With Google’s algorithms are changing all the time. What works and what doesn’t?
Tim Soulo wrote a rather controversial article two weeks ago, the backlash of which has seen Ahrefs remove all the ‘controversial’ content. However, this shouldn’t detract from the data they extrapolated from the study.
The study was conducted to identify the correlations of different on-page SEO factors, with Google rankings across 2 Million random keyword searches. They were very keen to point out that although correlation doesn’t necessarily mean causation, the results are certainly interesting.
What am I referring to when I say On-Page SEO Factors?
Typically when discussing SEO ranking factors, you have three main areas.
- Off-the-page: Which are referring to factors publishers can’t themselves impact.
- Violations: Typically underhand tactics, that search engines frown upon e.g. spammy link building
- On-the-page: These refer to the factors publish can actually control e.g. HTML, sitemaps, page speed. It these, that the chart is discussing today.
Use of exact match keyword
Typically when people who are new to SEO, stumble across advice, it indicates that cramming your keyword in your Title, meta’s and HTML will warrant a top place on the SERPs.
Although this used to be the case, in a post hummingbird world Google is advanced enough to understand the synonyms, context and the relevance of your content.

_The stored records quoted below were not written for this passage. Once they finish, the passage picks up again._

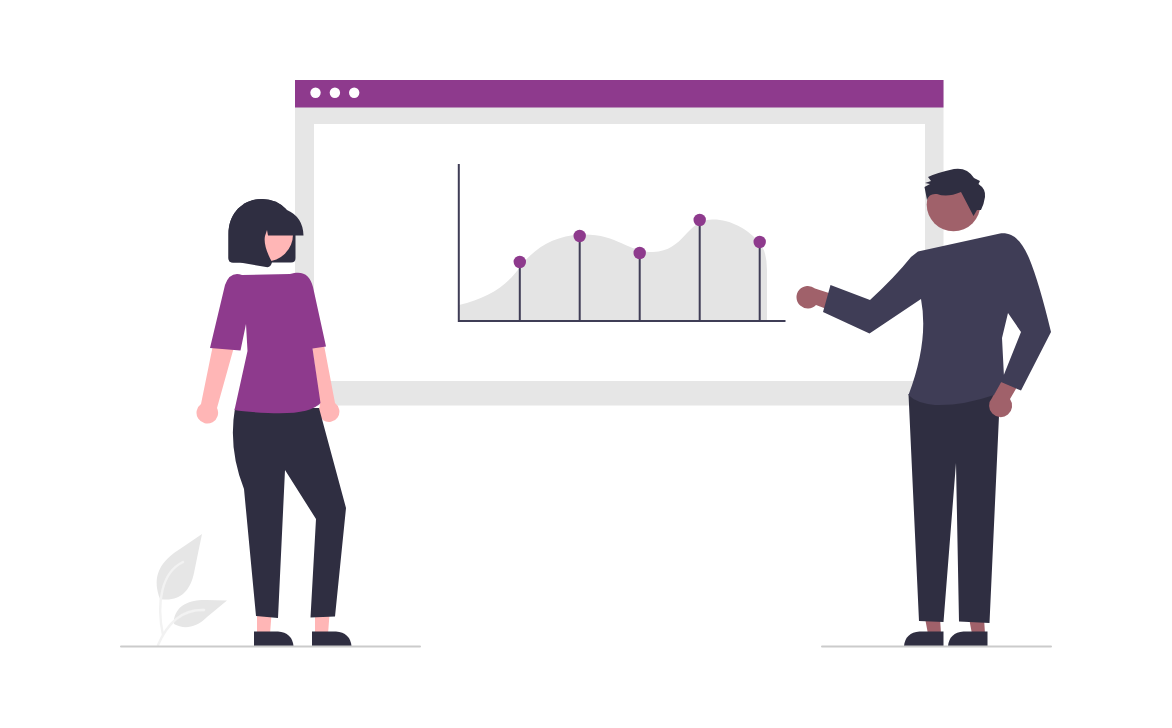
<!DOCTYPE html>
<html lang="en">
<head>
<meta charset="utf-8">
<title>Data presentation illustration</title>
<style>
:root {
  --accent: #8e3a8d;
  --frame: #e6e6e6;
  --area: #e4e4e4;
  --ink: #3f3d56;
  --dark: #2f2e41;
  --skin-light: #ffb6b6;
  --skin-deep: #a0616a;
  --ground: #cbcbcb;
  --vein: #f2f2f2;
  --paper: #ffffff;
}
html, body { margin: 0; height: 100%; overflow: hidden; background: var(--paper); }
svg { display: block; width: 1172px; height: 728px; }
.paper { fill: var(--paper); }
.accent { fill: var(--accent); }
.frame { fill: var(--frame); }
.area { fill: var(--area); }
.ink { fill: var(--ink); }
.dark { fill: var(--dark); }
.skin-light { fill: var(--skin-light); }
.skin-deep { fill: var(--skin-deep); }
.axis { fill: none; stroke: var(--ink); stroke-width: 2; }
.ground { stroke: var(--ground); stroke-width: 2; stroke-linecap: round; }
.vein { fill: none; stroke: var(--vein); stroke-width: 2.4; stroke-linecap: round; }
</style>
</head>
<body>
<svg viewBox="0 0 1172 728" role="img" aria-label="Two people beside a large browser window showing an area chart">
  <defs>
    <path id="shoe" d="M0 0H24Q38 1 39.5 14.5H0Z"/>
  </defs>

  <g id="browser-window">
    <rect class="frame" x="295" y="80" width="648.5" height="325.5"/>
    <rect class="paper" x="314" y="124" width="611" height="257"/>
    <rect class="accent" x="295" y="80" width="648.5" height="27.5"/>
    <g class="paper">
      <circle cx="315.5" cy="92.7" r="5.2"/>
      <circle cx="334.9" cy="92.7" r="5.2"/>
      <circle cx="354.2" cy="92.7" r="5.2"/>
    </g>
  </g>

  <g id="chart">
    <path class="area" d="M459 305C487 298 506 287 520 267C535 247 555 236 580 234.500C617 233 627 252 653 252C685 251 686 220 712 219.500C730 219 747 229 757 240Q767 249 767 270V321H459Z"/>
    <path class="axis" d="M458.800 164V321H785.500"/>
    <path class="axis" d="M519.800 262V321M579.700 236V321M639.700 253V321M699.700 220V321M759.700 242V321"/>
    <g class="accent">
      <circle cx="519.800" cy="262" r="6.200"/>
      <circle cx="579.700" cy="236" r="6.200"/>
      <circle cx="639.700" cy="253" r="6.200"/>
      <circle cx="699.700" cy="220" r="6.200"/>
      <circle cx="759.700" cy="242" r="6.200"/>
    </g>
  </g>

  <g id="plant">
    <path class="frame" d="M160 599C153 580 157 566 174 553Q186 545 202 534Q198 553 194 573C190 592 179 602 160 599Z"/>
    <path class="frame" d="M174 619C178 602 194 600 206 600L227 600.500L207 617C195 629 183 629 174 624Z"/>
    <path class="vein" d="M183 562C162 572 156 602 163 635M158 645C168 622 182 609 204 610"/>
  </g>

  <g id="woman">
    <path class="skin-light" d="M257 608H272L270 634H257ZM315 608H330L328 634H315Z"/>
    <use href="#shoe" class="dark" x="254" y="631.500"/>
    <use href="#shoe" class="dark" x="312" y="631.500"/>
    <path class="skin-light" d="M213 345L201 404A10.800 10.800 0 1 0 217 408L234 347ZM312 345L320 406A10.500 10.500 0 1 0 335 403L324 345Z"/>
    <path class="dark" d="M235 408H319L346 508L335 616.500L310.500 617.500L316 519L285 470L278 618L256 616L244 489Q228 449 235 408Z"/>
    <path class="accent" d="M242 275L290 274C303 270 310 275 313 287L326 346.500L312.500 348.500L320.500 403Q310 415 268 413Q246 412 234.500 410L247.500 351L246 324L240.500 350.500L210 348L225 285Q230 271 242 275Z"/>
    <path class="dark" d="M228.500 234C228.500 213 243 199 262 199Q276 199 286 209L295.500 235V258Q295.500 262.500 291 262.500H233Q228.500 262.500 228.500 258Z"/>
    <circle class="skin-light" cx="266" cy="234.500" r="27"/>
    <path class="dark" d="M228.500 234C228.500 213 243 199 262 199Q277 199 287 210Q303 217 303.500 235.500H268L267 230L265 236Q263 246 272 262Q271 268 266 267L240 262.500H233Q228.500 262.500 228.500 258Z"/>
  </g>

  <g id="man">
    <path class="skin-deep" d="M925 618H940L941 634H928ZM969 618H984L985 634H972Z"/>
    <use href="#shoe" class="dark" transform="translate(943.500 631.500) scale(-1 1)"/>
    <use href="#shoe" class="dark" transform="translate(987.500 631.500) scale(-1 1)"/>
    <path class="dark" d="M908.500 394H1000L989.500 623L959 621.500L956 463L943.500 622L919 621Z"/>
    <path class="skin-deep" d="M832 294L815 288.500A11.300 11.300 0 1 0 816 305L828 309.500Z"/>
    <path class="skin-deep" d="M1001 380L992 398A11.500 11.500 0 1 0 1010 399L1017 387Z"/>
    <path class="ink" d="M918 251.500L1000 233.500C1014 232 1022 242 1029 258Q1039 282 1051 332L1021 390.500L1001 382L1021 332L1008 313L1002 338L1004 377L994 395Q962 406 935 405Q916 403 908.500 395Q929 341 921 299L869.500 333.500L823 312L830.500 285L870 300Q895 277 911 257Z"/>
    <circle class="skin-deep" cx="953.500" cy="204.500" r="26.800"/>
    <path class="dark" d="M927 200L924.500 187L930 184L925 183L931 181L928 177Q936 173 954 169Q967 167 974 178L980 181L978.500 184Q986 189 985 197Q984 204 981 210H977L973.500 216L961 192Q947 198 937 194Q929 193 927 200Z"/>
  </g>

  <g id="floor">
    <line class="ground" x1="121" y1="646.500" x2="420" y2="646.500"/>
    <line class="ground" x1="822" y1="646.500" x2="1051" y2="646.500"/>
  </g>
</svg>
</body>
</html>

The research did find some interesting data though. It transpires having the keyword you’re looking to rank for, in your domain can help boost your rankings. Typically it was found this was because these were often brand names, so this may not actually have the impact we initially thought it did. But it’s worth bearing in mind.
When trying to rank for keywords, it was shown that almost 75% of pages that rank on the first SERPs page, didn’t actually contain an exact match. Once again, highlighting Google’s ability to understand synonyms, context and relevance.
Interestingly, out of all of the keyword-related on page SEO factors, there was only one which had a negative effect; the inclusion of the keyword in URL. This corresponds with a recent statement by John Mueller who stated…
I believe that is a very small ranking factor. So it is not something I’d really try to force. And it is not something I’d say it is even worth your effort to restructure your site just so you can get keywords in your URL.
General on-page ranking factors
Addressing some of the more general on-page SEO factors, it’s clear to see that there was an obvious correlation between the age of a page and a higher ranking. So perhaps if you’re looking to rank quicker, using older pages or updating content is more beneficial than churning out tonnes of fresh content.
Once again, the only negative effect refers to the URL. This time it refers to the length of it, or more pertinently, the amount of folders it is attached to.
Why this is, I’m not too sure. My best guess is to encourage a better UX, as they won’t need to dig so deep on the site to find the content.
- Source: Ahrefs
- Data Set: 2 Million random keyword searches